**TASK STATEMENT**
Could you repeat every record below exactly, leaving out the pictures?

__________________________________________________

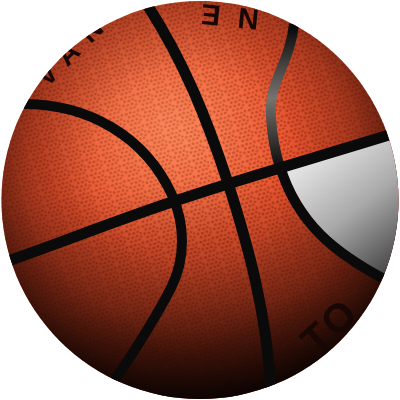
<!DOCTYPE html>
<html lang="en">
<head>
<meta charset="utf-8">
<title>Basketball</title>
<style>
:root {
  --paper: #ffffff;
  --leather-light: #fb7146;
  --leather: #e9552f;
  --leather-deep: #c33a1c;
  --pebble: #a92f16;
  --seam: #0b0a0a;
  --seam-shine: #77736f;
  --ink: #170705;
  --silver-light: #e2e2e2;
  --silver: #a9a9a9;
  --silver-dark: #4c4c4c;
}
html, body { margin: 0; background: var(--paper); overflow: hidden; }
svg { display: block; width: 400px; height: 400px; }
.pebbles { fill: var(--pebble); }
.seam { fill: none; stroke: var(--seam); stroke-width: 10; }
.seam-main { stroke-width: 11; }
.brand { font-family: "Liberation Sans", Arial, sans-serif; font-weight: 700; fill: var(--ink); text-anchor: middle; }
</style>
</head>
<body>
<svg viewBox="0 0 400 400" role="img" aria-label="Orange basketball with black seams and one silver panel">
  <defs>
    <clipPath id="ball-edge"><ellipse cx="200" cy="200" rx="198.5" ry="199"/></clipPath>
    <radialGradient id="leather-fill" gradientUnits="userSpaceOnUse" cx="185" cy="135" r="225">
      <stop offset="0" stop-color="var(--leather-light)"/>
      <stop offset=".5" stop-color="var(--leather)"/>
      <stop offset="1" stop-color="var(--leather-deep)"/>
    </radialGradient>
    <pattern id="pebble-grain" width="17" height="16" patternUnits="userSpaceOnUse" patternTransform="rotate(-17)">
      <g class="pebbles">
        <ellipse cx="2.3" cy="2.2" rx="1.6" ry="1.2"/>
        <ellipse cx="6.6" cy="1.9" rx="1.4" ry="1.3"/>
        <ellipse cx="10.7" cy="2.5" rx="1.5" ry="1.1"/>
        <ellipse cx="14.8" cy="2" rx="1.3" ry="1.4"/>
        <ellipse cx="4.3" cy="5.9" rx="1.4" ry="1.3"/>
        <ellipse cx="8.7" cy="6.2" rx="1.6" ry="1.2"/>
        <ellipse cx="12.9" cy="5.8" rx="1.3" ry="1.3"/>
        <ellipse cx="15.4" cy="8" rx="1.1" ry="1.2"/>
        <ellipse cx="2" cy="9.7" rx="1.4" ry="1.4"/>
        <ellipse cx="6.4" cy="10.1" rx="1.6" ry="1.2"/>
        <ellipse cx="10.9" cy="9.9" rx="1.4" ry="1.3"/>
        <ellipse cx="14.7" cy="11.6" rx="1.5" ry="1.1"/>
        <ellipse cx="4" cy="13.8" rx="1.5" ry="1.2"/>
        <ellipse cx="8.5" cy="13.9" rx="1.3" ry="1.3"/>
        <ellipse cx="12.3" cy="13.9" rx="1.4" ry="1.1"/>
      </g>
    </pattern>
    <linearGradient id="silver-fill" gradientUnits="userSpaceOnUse" x1="305" y1="165" x2="385" y2="270">
      <stop offset="0" stop-color="var(--silver-light)"/>
      <stop offset=".5" stop-color="var(--silver)"/>
      <stop offset="1" stop-color="var(--silver-dark)"/>
    </linearGradient>
    <linearGradient id="seam-glint" gradientUnits="userSpaceOnUse" x1="0" y1="28" x2="0" y2="168">
      <stop offset="0" stop-color="var(--seam)"/>
      <stop offset=".5" stop-color="var(--seam-shine)"/>
      <stop offset="1" stop-color="var(--seam)"/>
    </linearGradient>
    <radialGradient id="rim-shade" gradientUnits="userSpaceOnUse" cx="192" cy="165" r="240">
      <stop offset=".4" stop-color="#000" stop-opacity="0"/>
      <stop offset=".68" stop-color="#000" stop-opacity=".22"/>
      <stop offset=".85" stop-color="#000" stop-opacity=".5"/>
      <stop offset="1" stop-color="#000" stop-opacity=".85"/>
    </radialGradient>
    <linearGradient id="floor-shade" x1=".45" y1="0" x2=".55" y2="1">
      <stop offset=".45" stop-color="#000" stop-opacity="0"/>
      <stop offset=".75" stop-color="#000" stop-opacity=".28"/>
      <stop offset="1" stop-color="#000" stop-opacity=".68"/>
    </linearGradient>
    <radialGradient id="glow" gradientUnits="userSpaceOnUse" cx="165" cy="125" r="125">
      <stop offset="0" stop-color="#ffb27f" stop-opacity=".35"/>
      <stop offset="1" stop-color="#ffb27f" stop-opacity="0"/>
    </radialGradient>
  </defs>

  <g id="basketball" clip-path="url(#ball-edge)">
    <g id="leather">
      <rect width="400" height="400" fill="url(#leather-fill)"/>
      <rect width="400" height="400" fill="url(#pebble-grain)" opacity=".72"/>
      <rect width="400" height="400" fill="url(#glow)"/>
      <rect width="400" height="400" fill="url(#rim-shade)"/>
      <rect width="400" height="400" fill="url(#floor-shade)"/>
    </g>

    <path id="silver-panel" fill="url(#silver-fill)" d="M284 167Q340 152 400 135V300L380 277C342 253 305 222 284 167Z"/>

    <g id="lettering">
      <text class="brand" font-size="29" transform="translate(231 7) rotate(186)" textLength="58">NE</text>
      <text class="brand" font-size="28" transform="translate(76 59) rotate(-45)" textLength="82">VAN</text>
      <text class="brand" font-size="40" transform="translate(338 337) rotate(-43)" textLength="58">TO</text>
    </g>

    <g id="seams">
      <path class="seam" d="M24 104C88 104 145 136 172 195C185 224 186 258 171 288C156 317 136 349 114 381"/>
      <path class="seam" stroke-width="9" d="M280 166C297 224 337 254 384 279"/>
      <path class="seam" style="stroke:url(#seam-glint)" d="M294 24C290 64 268 82 271 117C272 138 275 151 280 168"/>
      <path class="seam seam-main" d="M8 261C68 240 120 219 175 201C246 177 318 157 392 134"/>
      <path class="seam seam-main" d="M148 6C184 62 207 119 228 183C249 248 266 312 271 388"/>
    </g>
  </g>
</svg>
</body>
</html>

__________________________________________________

**SOLVED EXERCISE**
<!DOCTYPE html>
<html lang="en">
<head>
<meta charset="utf-8">
<title>Basketball</title>
<style>
:root {
  --paper: #ffffff;
  --leather-light: #fb7146;
  --leather: #e9552f;
  --leather-deep: #c33a1c;
  --pebble: #a92f16;
  --seam: #0b0a0a;
  --seam-shine: #77736f;
  --ink: #170705;
  --silver-light: #e2e2e2;
  --silver: #a9a9a9;
  --silver-dark: #4c4c4c;
}
html, body { margin: 0; background: var(--paper); overflow: hidden; }
svg { display: block; width: 400px; height: 400px; }
.pebbles { fill: var(--pebble); }
.seam { fill: none; stroke: var(--seam); stroke-width: 10; }
.seam-main { stroke-width: 11; }
.brand { font-family: "Liberation Sans", Arial, sans-serif; font-weight: 700; fill: var(--ink); text-anchor: middle; }
</style>
</head>
<body>
<svg viewBox="0 0 400 400" role="img" aria-label="Orange basketball with black seams and one silver panel">
  <defs>
    <clipPath id="ball-edge"><ellipse cx="200" cy="200" rx="198.5" ry="199"/></clipPath>
    <radialGradient id="leather-fill" gradientUnits="userSpaceOnUse" cx="185" cy="135" r="225">
      <stop offset="0" stop-color="var(--leather-light)"/>
      <stop offset=".5" stop-color="var(--leather)"/>
      <stop offset="1" stop-color="var(--leather-deep)"/>
    </radialGradient>
    <pattern id="pebble-grain" width="17" height="16" patternUnits="userSpaceOnUse" patternTransform="rotate(-17)">
      <g class="pebbles">
        <ellipse cx="2.3" cy="2.2" rx="1.6" ry="1.2"/>
        <ellipse cx="6.6" cy="1.9" rx="1.4" ry="1.3"/>
        <ellipse cx="10.7" cy="2.5" rx="1.5" ry="1.1"/>
        <ellipse cx="14.8" cy="2" rx="1.3" ry="1.4"/>
        <ellipse cx="4.3" cy="5.9" rx="1.4" ry="1.3"/>
        <ellipse cx="8.7" cy="6.2" rx="1.6" ry="1.2"/>
        <ellipse cx="12.9" cy="5.8" rx="1.3" ry="1.3"/>
        <ellipse cx="15.4" cy="8" rx="1.1" ry="1.2"/>
        <ellipse cx="2" cy="9.7" rx="1.4" ry="1.4"/>
        <ellipse cx="6.4" cy="10.1" rx="1.6" ry="1.2"/>
        <ellipse cx="10.9" cy="9.9" rx="1.4" ry="1.3"/>
        <ellipse cx="14.7" cy="11.6" rx="1.5" ry="1.1"/>
        <ellipse cx="4" cy="13.8" rx="1.5" ry="1.2"/>
        <ellipse cx="8.5" cy="13.9" rx="1.3" ry="1.3"/>
        <ellipse cx="12.3" cy="13.9" rx="1.4" ry="1.1"/>
      </g>
    </pattern>
    <linearGradient id="silver-fill" gradientUnits="userSpaceOnUse" x1="305" y1="165" x2="385" y2="270">
      <stop offset="0" stop-color="var(--silver-light)"/>
      <stop offset=".5" stop-color="var(--silver)"/>
      <stop offset="1" stop-color="var(--silver-dark)"/>
    </linearGradient>
    <linearGradient id="seam-glint" gradientUnits="userSpaceOnUse" x1="0" y1="28" x2="0" y2="168">
      <stop offset="0" stop-color="var(--seam)"/>
      <stop offset=".5" stop-color="var(--seam-shine)"/>
      <stop offset="1" stop-color="var(--seam)"/>
    </linearGradient>
    <radialGradient id="rim-shade" gradientUnits="userSpaceOnUse" cx="192" cy="165" r="240">
      <stop offset=".4" stop-color="#000" stop-opacity="0"/>
      <stop offset=".68" stop-color="#000" stop-opacity=".22"/>
      <stop offset=".85" stop-color="#000" stop-opacity=".5"/>
      <stop offset="1" stop-color="#000" stop-opacity=".85"/>
    </radialGradient>
    <linearGradient id="floor-shade" x1=".45" y1="0" x2=".55" y2="1">
      <stop offset=".45" stop-color="#000" stop-opacity="0"/>
      <stop offset=".75" stop-color="#000" stop-opacity=".28"/>
      <stop offset="1" stop-color="#000" stop-opacity=".68"/>
    </linearGradient>
    <radialGradient id="glow" gradientUnits="userSpaceOnUse" cx="165" cy="125" r="125">
      <stop offset="0" stop-color="#ffb27f" stop-opacity=".35"/>
      <stop offset="1" stop-color="#ffb27f" stop-opacity="0"/>
    </radialGradient>
  </defs>

  <g id="basketball" clip-path="url(#ball-edge)">
    <g id="leather">
      <rect width="400" height="400" fill="url(#leather-fill)"/>
      <rect width="400" height="400" fill="url(#pebble-grain)" opacity=".72"/>
      <rect width="400" height="400" fill="url(#glow)"/>
      <rect width="400" height="400" fill="url(#rim-shade)"/>
      <rect width="400" height="400" fill="url(#floor-shade)"/>
    </g>

    <path id="silver-panel" fill="url(#silver-fill)" d="M284 167Q340 152 400 135V300L380 277C342 253 305 222 284 167Z"/>

    <g id="lettering">
      <text class="brand" font-size="29" transform="translate(231 7) rotate(186)" textLength="58">NE</text>
      <text class="brand" font-size="28" transform="translate(76 59) rotate(-45)" textLength="82">VAN</text>
      <text class="brand" font-size="40" transform="translate(338 337) rotate(-43)" textLength="58">TO</text>
    </g>

    <g id="seams">
      <path class="seam" d="M24 104C88 104 145 136 172 195C185 224 186 258 171 288C156 317 136 349 114 381"/>
      <path class="seam" stroke-width="9" d="M280 166C297 224 337 254 384 279"/>
      <path class="seam" style="stroke:url(#seam-glint)" d="M294 24C290 64 268 82 271 117C272 138 275 151 280 168"/>
      <path class="seam seam-main" d="M8 261C68 240 120 219 175 201C246 177 318 157 392 134"/>
      <path class="seam seam-main" d="M148 6C184 62 207 119 228 183C249 248 266 312 271 388"/>
    </g>
  </g>
</svg>
</body>
</html>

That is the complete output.